### THE PROBLEM
From the entries below, copy every line holding the word "beginPath".
<<<<
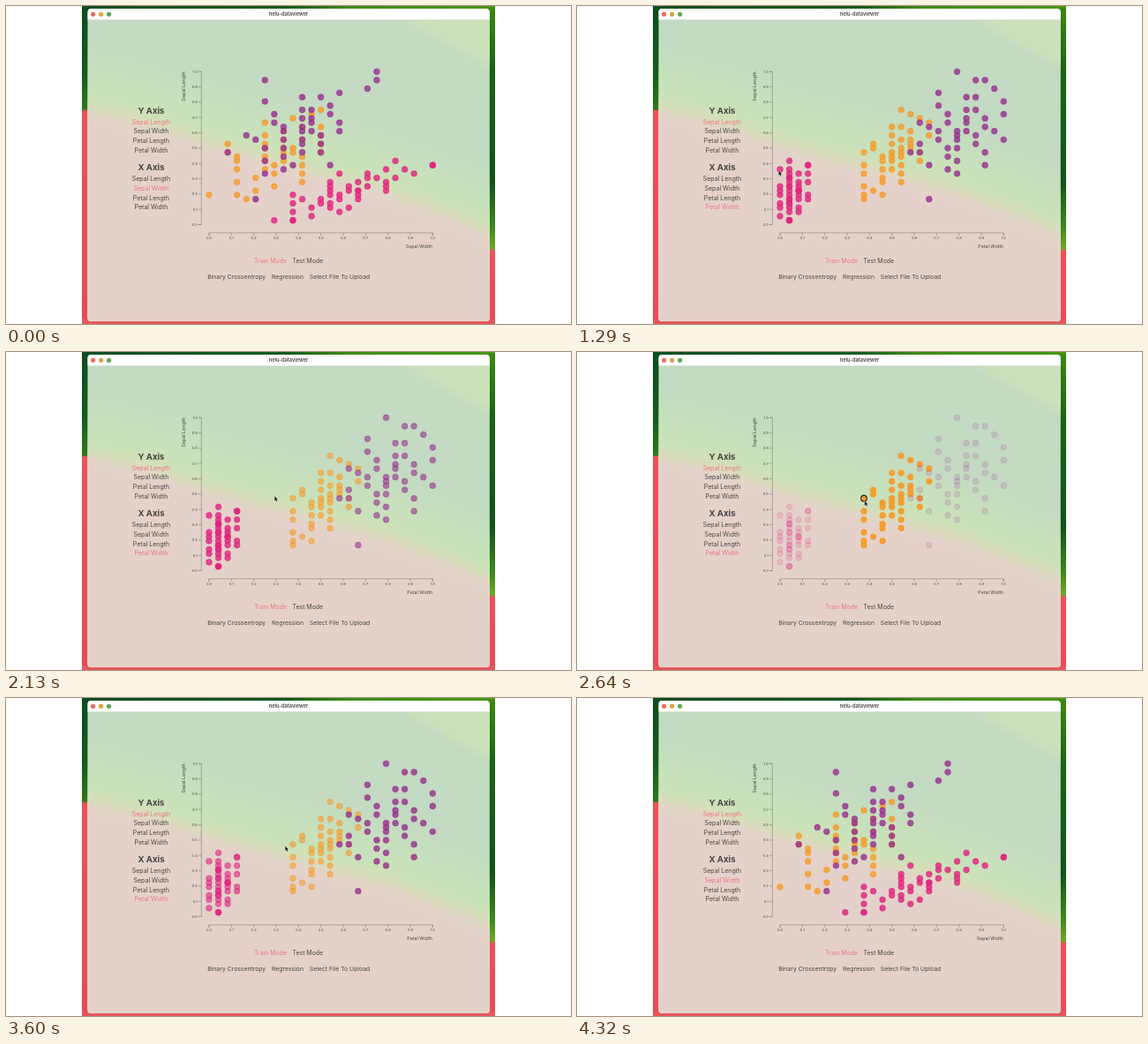
Animation, 640 px wide and 360 px high, one loop 4350 ms. Source, as an HTML page with a canvas:

```html
<!DOCTYPE html>
<html lang="en">
<head>
<meta charset="utf-8">
<title>Scatter plot</title>
<style>
  html, body { margin: 0; width: 100%; height: 100%; overflow: hidden; background: #fff; }
  canvas, svg { position: absolute; left: 0; top: 0; width: 640px; height: 360px; }
  text { font-family: Inter, "Noto Sans", sans-serif; fill: #484444; }
  .on { fill: #ee7280; }
</style>
</head>
<body>
<canvas id="back" width="640" height="360"></canvas>
<svg id="ui" viewBox="0 0 640 360"></svg>
<canvas id="plot" width="640" height="360"></canvas>
<script>
const LOOP = 4350;
const back = document.getElementById('back').getContext('2d');
const ctx = document.getElementById('plot').getContext('2d');
const ui = document.getElementById('ui');

const clamp = (v, lo = 0, hi = 1) => Math.max(lo, Math.min(hi, v));
const lerp = (a, b, k) => a + (b - a) * k;
const cubic = k => k < .5 ? 4 * k ** 3 : 1 - 4 * (1 - k) ** 3;
const smooth = k => k * k * (3 - 2 * k);

// ---- flowers ----
// Features in mm: sepal length, sepal width, petal length, petal width.
// Each feature has a mean, a spread and a correlation with sepal length.
// The first key flower is the one that gets hovered.
const KINDS = [
  {
    color: '#e0267f', count: 38,
    features: [[50.4, 3.3, 1], [34.5, 3.6, .76], [14.8, 1.5, .25], [2.3, .9, .28]],
    keys: [[54, 37, 15, 2], [57, 44, 15, 4], [55, 42, 14, 2], [44, 29, 14, 2], [58, 40, 12, 2]]
  },
  {
    color: '#f79b2b', count: 36,
    features: [[59.4, 4.8, 1], [27.8, 2.9, .55], [42.8, 4.2, .75], [13.3, 1.9, .6]],
    keys: [[60, 22, 40, 10], [50, 20, 35, 10], [62, 22, 45, 15], [49, 24, 33, 10], [70, 32, 47, 14]]
  },
  {
    color: '#98328f', count: 38,
    features: [[65, 5.2, 1], [29.8, 2.8, .4], [55.3, 4.8, .85], [20.3, 2.6, .3]],
    keys: [[60, 22, 50, 15], [79, 38, 64, 20], [77, 38, 67, 22], [77, 26, 69, 23], [49, 25, 45, 17]]
  }
];
const MIN = [43, 20, 10, 1], SPAN = [36, 24, 59, 24];
const px = v => 230 + v * 253.3;
const py = v => 247.5 - v * 173.2;

// bell-shaped spread of an even 0..1 value
function bell(p) {
  const u = 2 * p - 1;
  return 1.2 * u + .9 * u ** 3;
}
function sample(kind, i) {
  const z = bell((i + .5) / kind.count);
  return kind.features.map(([mean, spread, link], f) => {
    const noise = bell((i + 1) * Math.sqrt([1, 5, 2, 3][f]) % 1);
    const v = mean + spread * (link * z + Math.sqrt(1 - link * link) * noise);
    return clamp(Math.round(v), MIN[f], MIN[f] + SPAN[f]);
  });
}
KINDS.forEach(kind => {
  const rows = kind.keys.concat(Array.from({ length: kind.count }, (_, i) => sample(kind, i)));
  kind.dots = rows.map(row => {
    const [y, ...xs] = row.map((v, f) => (v - MIN[f]) / SPAN[f]);
    return { y: py(y), xs: xs.map(px) };
  });
});

// ---- labels and axes ----
function node(tag, attrs, str) {
  const el = document.createElementNS('http://www.w3.org/2000/svg', tag);
  for (const k in attrs) el.setAttribute(k, attrs[k]);
  if (str) el.textContent = str;
  return ui.appendChild(el);
}
const label = (str, x, y, size, anchor = 'start', more = {}) =>
  node('text', { x, y: y + size * .36, 'font-size': size, 'text-anchor': anchor, ...more }, str);
const line = d => node('path', { d, fill: 'none', stroke: '#777', 'stroke-width': .55 });

const NAMES = ['Sepal Length', 'Sepal Width', 'Petal Length', 'Petal Width'];
label('nelu-dataviewer', 320, 9.2, 5.7, 'middle', { 'font-weight': 600 });
label('Y Axis', 164.5, 118.3, 9.6, 'middle', { 'font-weight': 700 });
label('X Axis', 164.5, 183, 9.6, 'middle', { 'font-weight': 700 });
const menu = top => NAMES.map((n, i) => label(n, 164.5, top + i * 10.65, 7, 'middle'));
menu(131.3)[0].classList.add('on');
const xMenu = menu(195.9);
label('Train Mode', 281, 288.8, 6.95, 'start', { class: 'on' });
label('Test Mode', 324.5, 288.8, 6.95);
label('Binary Crossentropy', 228.2, 306.8, 6.85);
label('Regression', 301, 306.8, 6.85);
label('Select File To Upload', 343.8, 306.8, 6.85);

line(`M218 ${py(1)}H221.3V${py(0)}H218`);
line(`M${px(0)} 260V256.8H${px(1)}V260`);
for (let i = 0; i <= 10; i++) {
  const v = i / 10;
  line(`M218 ${py(v)}h3.3M${px(v)} 256.8v3.2`);
  label(v.toFixed(1), 216.8, py(v), 4.1, 'end');
  label(v.toFixed(1), px(v), 262.8, 4.1, 'middle');
}
label('Sepal Length', 0, 0, 5.4, 'end', { transform: 'translate(201.3 74.3) rotate(-90)' });
const xTitle = label(NAMES[1], 483, 272, 5.3, 'end');

// ---- desktop and window ----
function fade(x0, y0, x1, y1, ...stops) {
  const g = back.createLinearGradient(x0, y0, x1, y1);
  for (const [at, color] of stops) g.addColorStop(at, color);
  return g;
}
function shape(color, blur, ...pts) {
  back.filter = `blur(${blur}px)`;
  back.fillStyle = color;
  back.beginPath();
  for (const [x, y] of pts) back.lineTo(x, y);
  back.fill();
  back.filter = 'none';
}
// everything below the sloping edge, moved down by dy
const slope = (color, blur, dy) => shape(color, blur, ...[[40, 106], [93, 114], [160, 130], [230, 153],
  [330, 181], [430, 207], [500, 234], [600, 278]].map(([x, y]) => [x, y + dy]), [600, 420], [40, 420]);

function drawBack() {
  back.fillStyle = fade(86, 0, 554, 0, [0, '#0d4d20'], [.5, '#175a1c'], [.65, '#3f8c16'], [1, '#4a9616']);
  back.fillRect(86, 0, 468, 4);
  back.fillStyle = fade(0, 0, 0, 360, [0, '#0d4d20'], [.2, '#145a1e'], [.325, '#2c7a1c'],
    [.33, '#ef5158'], [1, '#ea4a54']);
  back.fillRect(86, 2, 8, 358);
  back.fillStyle = fade(0, 0, 0, 360, [0, '#3c8a12'], [.2, '#1c6415'], [.55, '#14521a'],
    [.7, '#3f8a1e'], [.762, '#6fa82a'], [.772, '#ef5158'], [1, '#ea4a54']);
  back.fillRect(546, 2, 8, 358);
  back.fillStyle = '#e5575c';
  back.fillRect(86, 355, 468, 5);

  back.save();
  back.beginPath();
  back.roundRect(92.5, 3, 455.3, 354, 4);
  back.clip();
  back.fillStyle = '#c3dac3';
  back.fillRect(92, 0, 457, 360);
  shape('#cfe1ba', 7, [440, 10], [560, 10], [560, 76]);
  slope('#cae3b9', 24, -48);
  slope('#d6e0b8', 7, -7);
  slope('#e4d2ca', 6, 3);
  back.fillStyle = '#fff';
  back.fillRect(92, 3, 457, 12.4);
  back.restore();

  ['#ee6a5f', '#e0a23a', '#5fa650'].forEach((c, i) => {
    back.fillStyle = c;
    back.beginPath();
    back.arc(98.6 + i * 9, 9.3, 2.6, 0, 7);
    back.fill();
  });
}

// ---- timeline ----
// start, from, to: indices of the x variable
const MOVES = [[588, 0, 1], [930, 1, 2], [3900, 2, 0]];
// start and end of the hover for each kind
const HOVERS = [[1470, 2040], [2410, 2710], [2960, 3510]];
// pointer rests: arrive, leave, x, y
const STOPS = [
  [340, 340, 161, 370], [550, 780, 161, 219.5], [900, 1010, 162, 225], [1290, 1290, 228.5, 186.5],
  [1450, 1950, 241, 195.5], [2130, 2130, 304.3, 163.3], [2400, 2720, 325.8, 168.5],
  [2940, 3430, 378, 166.5], [3600, 3600, 316.3, 167.6], [3840, 3960, 161, 205], [4220, 4220, 163, 370]
];
const HAND = 'M-.7 0Q0-.7 .7 0V2.6L3.6 3.4Q4.4 4 4 5.6L3.3 7.6H-.4L-2.4 4.8Q-2.5 3.8-.7 4.6Z';
const ARROW = 'M0 0V5.4L1.3 4.3 2.2 6.3 3 5.9 2.2 4H3.8Z';

function pointer(t) {
  const i = STOPS.findIndex(s => s[0] > t);
  if (i < 1) return null;
  const [, leave, x0, y0] = STOPS[i - 1], [arrive, , x1, y1] = STOPS[i];
  const k = smooth(clamp((t - leave) / (arrive - leave)));
  return [lerp(x0, x1, k), lerp(y0, y1, k)];
}
function drawPointer(x, y) {
  const hand = x > 142 && x < 187 && y > 191 && y < 231;
  const path = new Path2D(hand ? HAND : ARROW);
  ctx.save();
  ctx.translate(x, y);
  ctx.lineJoin = 'round';
  ctx.lineWidth = .7;
  ctx.fillStyle = hand ? '#fff' : '#222';
  ctx.strokeStyle = hand ? '#222' : '#eee';
  ctx.stroke(path);
  ctx.fill(path);
  ctx.restore();
}
// hovering one kind fades the others
function opacity(t, kind) {
  const ramp = at => cubic(clamp((t - at) / 160));
  return HOVERS.reduce((a, [start, end], i) => i === kind ? a : a - .8 * (ramp(start) - ramp(end)), 1);
}
function circle(x, y) {
  ctx.beginPath();
  ctx.arc(x, y, 3.35, 0, 7);
}

function draw(t) {
  let from = 0, to = 0, k = 0;
  for (const [start, a, b] of MOVES)
    if (t >= start) { from = a; to = b; k = cubic(clamp((t - start) / 250)); }
  xMenu.forEach((el, i) => el.classList.toggle('on', i === to + 1));
  xTitle.textContent = NAMES[to + 1];

  ctx.clearRect(0, 0, 640, 360);
  const place = d => [lerp(d.xs[from], d.xs[to], k), d.y];
  const hover = HOVERS.findIndex(([start, end]) => t >= start && t < end);
  ctx.lineWidth = .6;
  KINDS.forEach(({ color, dots }, i) => {
    const a = opacity(t, i);
    ctx.fillStyle = ctx.strokeStyle = color;
    for (const d of dots) {
      circle(...place(d));
      ctx.globalAlpha = a * (hover === i ? .95 : .82);
      ctx.fill();
      ctx.globalAlpha = a;
      ctx.stroke();
    }
  });
  ctx.globalAlpha = 1;
  if (hover >= 0) {
    ctx.strokeStyle = '#222';
    ctx.lineWidth = 1.1;
    circle(...place(KINDS[hover].dots[0]));
    ctx.stroke();
  }
  const p = pointer(t);
  if (p) drawPointer(...p);
}

drawBack();
const begin = performance.now();
function tick() {
  draw((performance.now() - begin) % LOOP);
  requestAnimationFrame(tick);
}
tick();
</script>
</body>
</html>
```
>>>>
### EXERCISE RESULT
  back.beginPath();
  back.beginPath();
    back.beginPath();
  ctx.beginPath();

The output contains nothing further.